Start of MATERIAL PROVIDED
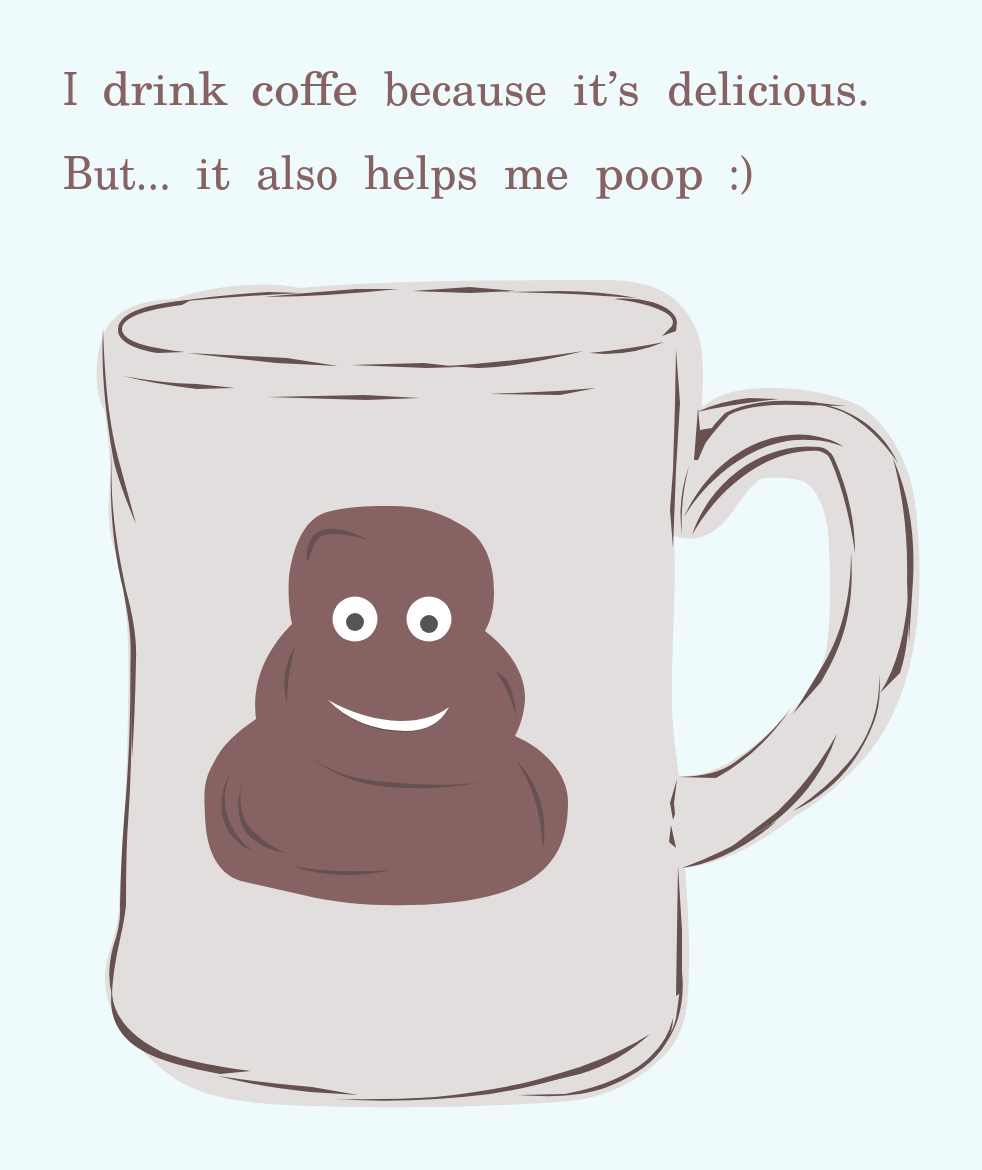
<!DOCTYPE html>
<html lang="en">
<head>
<meta charset="utf-8">
<title>Coffee mug</title>
<style>
:root {
  --sky: #effafd;
  --mug: #e2dedd;
  --ink: #665050;
  --brown: #866262;
  --white: #ffffff;
  --pupil: #555555;
}
html, body { margin: 0; background: var(--sky); overflow: hidden; }
svg { display: block; width: 982px; height: 1170px; }
.background { fill: var(--sky); }
.caption { font: 46px "TeX Gyre Schola", "Noto Serif", serif; fill: var(--brown); }
.mug { fill: var(--mug); }
.ink { fill: var(--ink); }
.body { fill: var(--brown); }
.white { fill: var(--white); }
.pupil { fill: var(--pupil); }
</style>
</head>
<body>
<svg viewBox="0 0 982 1170" xmlns="http://www.w3.org/2000/svg">
  <rect class="background" width="982" height="1170"/>

  <g class="caption">
    <g class="line-one">
      <text x="63" y="105" textLength="15" lengthAdjust="spacingAndGlyphs">I</text>
      <text x="102" y="105" textLength="126" lengthAdjust="spacingAndGlyphs">drink</text>
      <text x="251" y="105" textLength="107" lengthAdjust="spacingAndGlyphs">coffe</text>
      <text x="384" y="105" textLength="163" lengthAdjust="spacingAndGlyphs">because</text>
      <text x="573" y="105" textLength="67" lengthAdjust="spacingAndGlyphs">it’s</text>
      <text x="667" y="105" textLength="203" lengthAdjust="spacingAndGlyphs">delicious.</text>
    </g>
    <g class="line-two">
      <text x="63" y="189" textLength="108" lengthAdjust="spacingAndGlyphs">But...</text>
      <text x="196" y="189" textLength="34" lengthAdjust="spacingAndGlyphs">it</text>
      <text x="256" y="189" textLength="82" lengthAdjust="spacingAndGlyphs">also</text>
      <text x="364" y="189" textLength="114" lengthAdjust="spacingAndGlyphs">helps</text>
      <text x="504" y="189" textLength="65" lengthAdjust="spacingAndGlyphs">me</text>
      <text x="595" y="189" textLength="109" lengthAdjust="spacingAndGlyphs">poop</text>
      <text x="728" y="189" textLength="25" lengthAdjust="spacingAndGlyphs">:)</text>
    </g>
  </g>

  <g class="mug">
    <path d="M105 412C94 392 94 362 103 335C113 311 138 300 174 299C205 287 260 280 301 288C370 281 500 280 605 280C640 280 667 288 683 308C701 330 703 350 703 375L702 408C718 392 745 388 770 388C805 388 840 395 862 407C890 427 912 465 916 510C921 560 922 610 911 660C902 700 885 738 858 765C835 790 813 806 795 816C765 840 725 864 685 868C689 920 691 960 687 1005C684 1030 674 1049 655 1064C630 1086 600 1098 570 1101C500 1107 400 1109 310 1106C260 1104 220 1101 190 1087C165 1075 145 1055 128 1035C110 1015 104 992 105 975C107 950 116 940 119 910C121 860 128 780 128 700C130 640 126 600 119 565C111 540 107 525 109 495C112 465 108 440 105 412Z"/>
  </g>
  <path class="background handle-opening" d="M674 536C695 543 715 537 733 511C744 495 752 485 760 479C775 476 790 478 803 481C817 489 824 506 828 530C831 570 831 615 827 645C821 680 805 700 780 722C750 752 715 778 679 776C674 740 671 715 672 680C673 620 676 590 674 536Z"/>

  <g class="ink rim">
    <path d="M118 329C119 311 152 303 191 300L182 305C148 309 122 317 122 329C122 342 150 348 185 352L158 353C137 350 117 342 118 329Z"/>
    <path d="M174 302Q220 295 268 292L302 293Q240 296 174 302Z"/>
    <path d="M264 297Q315 292 356 289L398 289Q335 296 264 297Z"/>
    <path d="M412 291L470 287L516 291L470 293Z"/>
    <path d="M502 292L560 291Q600 291 637 298L604 296Q560 293 502 292Z"/>
    <path d="M614 299C648 296 676 308 677 322L676 331L662 336L672 326C679 313 648 303 614 299Z"/>
    <path d="M187 353L287 358L338 366L276 363Q230 358 187 353Z"/>
    <path d="M350 365L424 363L460 367L427 368Z"/>
    <path d="M447 366Q510 362 584 351Q520 367 478 368Z"/>
    <path d="M589 353Q630 349 664 342Q636 354 605 354Z"/>
    <path d="M123 376Q160 383 197 384L235 388L197 389Q155 384 123 376Z"/>
    <path d="M267 397L365 395L420 398L366 400Z"/>
    <path d="M489 394L558 391L596 388L560 395Z"/>
  </g>

  <g class="ink sides">
    <path d="M103 328C105 385 109 425 120 465L136 524Q117 479 113 457C105 410 101 370 103 328Z"/>
    <path d="M112 450C109 510 119 555 126 590C133 616 137 639 136 660Q135 715 132 758Q131 710 131 658C131 630 127 610 123 589C111 540 109 490 112 450Z"/>
    <path d="M130 636Q134 740 128 823Q126 850 126 905C123 935 114 955 112 995Q106 975 113 947Q121 925 120 905Q121 858 124 820Q132 735 130 636Z"/>
    <path d="M112 988C111 1020 138 1040 162 1052C190 1062 220 1067 251 1071L220 1074C190 1068 160 1062 138 1048C117 1034 108 1015 112 988Z"/>
    <path d="M676 349L680 403L676 470L673 548L670 510L673 470L675 403Z"/>
    <path d="M689 466Q680 500 682 535Q677 500 689 466Z"/>
    <path d="M698 408L700 430L712 428L698 460H694Z"/>
    <path d="M677 779L674 803L675 814L673 820L670 803Z"/>
    <path d="M671 825L676 848L669 842Z"/>
    <path d="M678 866L682 930V992L676 996L677 930Z"/>
    <path d="M682 972C685 1000 679 1030 660 1050L650 1058Q672 1038 676 1018Q679 997 682 972Z"/>
  </g>

  <g class="ink base">
    <path d="M218 1076Q265 1083 312 1087L358 1095L310 1092Q260 1087 218 1076Z"/>
    <path d="M334 1099Q390 1100 435 1097Q485 1092 538 1080L569 1076Q530 1088 490 1094Q410 1104 334 1099Z"/>
    <path d="M506 1088Q545 1078 580 1067Q622 1052 650 1034Q618 1063 580 1074Q545 1083 506 1088Z"/>
    <path d="M518 1095L565 1094C602 1087 632 1074 650 1057Q668 1040 673 1018Q673 1045 643 1068C606 1093 577 1099 518 1095Z"/>
  </g>

  <g class="ink handle">
    <path d="M697 412Q720 401 749 398L779 399Q728 405 697 412Z"/>
    <path d="M697 455Q704 434 725 413Q756 397 810 402L846 406L800 405Q750 403 729 415Q711 434 697 455Z"/>
    <path d="M800 401C842 403 879 423 898 463Q872 426 843 412Q826 405 800 401Z"/>
    <path d="M893 458C911 500 915 540 913 580L909 642L907 580C908 540 904 500 893 458Z"/>
    <path d="M909 584Q911 640 900 673L880 693Q905 655 909 584Z"/>
    <path d="M879 674Q882 700 874 722C858 764 831 793 793 811Q835 783 858 750Q881 715 879 674Z"/>
    <path d="M837 734Q819 788 770 825L727 850Q762 824 778 811Q813 777 837 734Z"/>
    <path d="M777 821Q730 861 682 868Q726 852 777 821Z"/>
    <path d="M684 517C710 460 762 430 809 435Q831 438 844 447Q825 439 808 440C760 437 710 474 684 517Z"/>
    <path d="M692 535C710 480 765 441 819 447Q829 448 834 458Q855 505 855 553Q847 498 831 461Q828 453 819 451C768 448 720 486 692 535Z"/>
    <path d="M851 552C855 610 843 645 821 682L793 714Q813 682 820 670C843 634 851 595 851 552Z"/>
    <path d="M792 707Q760 754 716 778L679 777Q717 776 735 762Q766 741 792 707Z"/>
    <path d="M827 755L808 788L799 798L812 773Z"/>
  </g>

  <g class="character">
    <path class="body" d="M292 624C287 600 289 580 289 576C295 535 310 515 331 511C352 506 374 506 386 506C422 505 445 514 468 529C488 544 494 568 494 592C494 608 491 620 485 631C509 649 526 674 525 700C524 714 520 727 515 736C545 749 568 774 568 802C568 835 559 862 530 880C502 897 460 904 410 905C375 906 340 904 303 895L241 881C215 873 206 846 205 816C204 795 203 781 213 764C222 745 237 732 256 719C251 679 269 647 292 624Z"/>
    <g class="ink creases">
      <path d="M307 562C304 530 327 518 368 540Q333 530 320 537C311 544 313 553 307 562Z"/>
      <path d="M295 646Q287 676 287 704Q279 675 295 646Z"/>
      <path d="M494 669L507 680Q515 696 516 716Q509 688 494 669Z"/>
      <path d="M250 752C217 773 215 821 252 851C222 837 218 811 224 787Q232 764 250 752Z"/>
      <path d="M242 783Q237 807 247 824Q261 842 286 853Q252 847 242 825Q235 808 242 783Z"/>
      <path d="M309 756Q341 780 388 782Q438 787 478 783Q435 791 388 787Q342 783 309 756Z"/>
      <path d="M516 760Q551 797 543 850Q541 797 516 760Z"/>
      <path d="M291 866Q338 874 391 870Q340 882 291 866Z"/>
      <path d="M330 702Q358 731 402 732Q432 733 449 709Q433 727 400 725Q360 722 330 702Z"/>
    </g>
    <g class="face">
      <circle class="white" cx="355" cy="619" r="22.5"/>
      <circle class="pupil" cx="355" cy="622" r="9"/>
      <circle class="white" cx="429" cy="619" r="22.5"/>
      <circle class="pupil" cx="429" cy="624" r="9"/>
      <path class="white" d="M328 700Q364 720 400 721Q431 721 449 707Q437 731 405 731Q357 730 328 700Z"/>
    </g>
  </g>
</svg>
</body>
</html>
End of MATERIAL PROVIDED
> WHAT IS BEING ASKED
Copy each line of the material where "circle" is found.

> YOUR SOLUTION
      <circle class="white" cx="355" cy="619" r="22.5"/>
      <circle class="pupil" cx="355" cy="622" r="9"/>
      <circle class="white" cx="429" cy="619" r="22.5"/>
      <circle class="pupil" cx="429" cy="624" r="9"/>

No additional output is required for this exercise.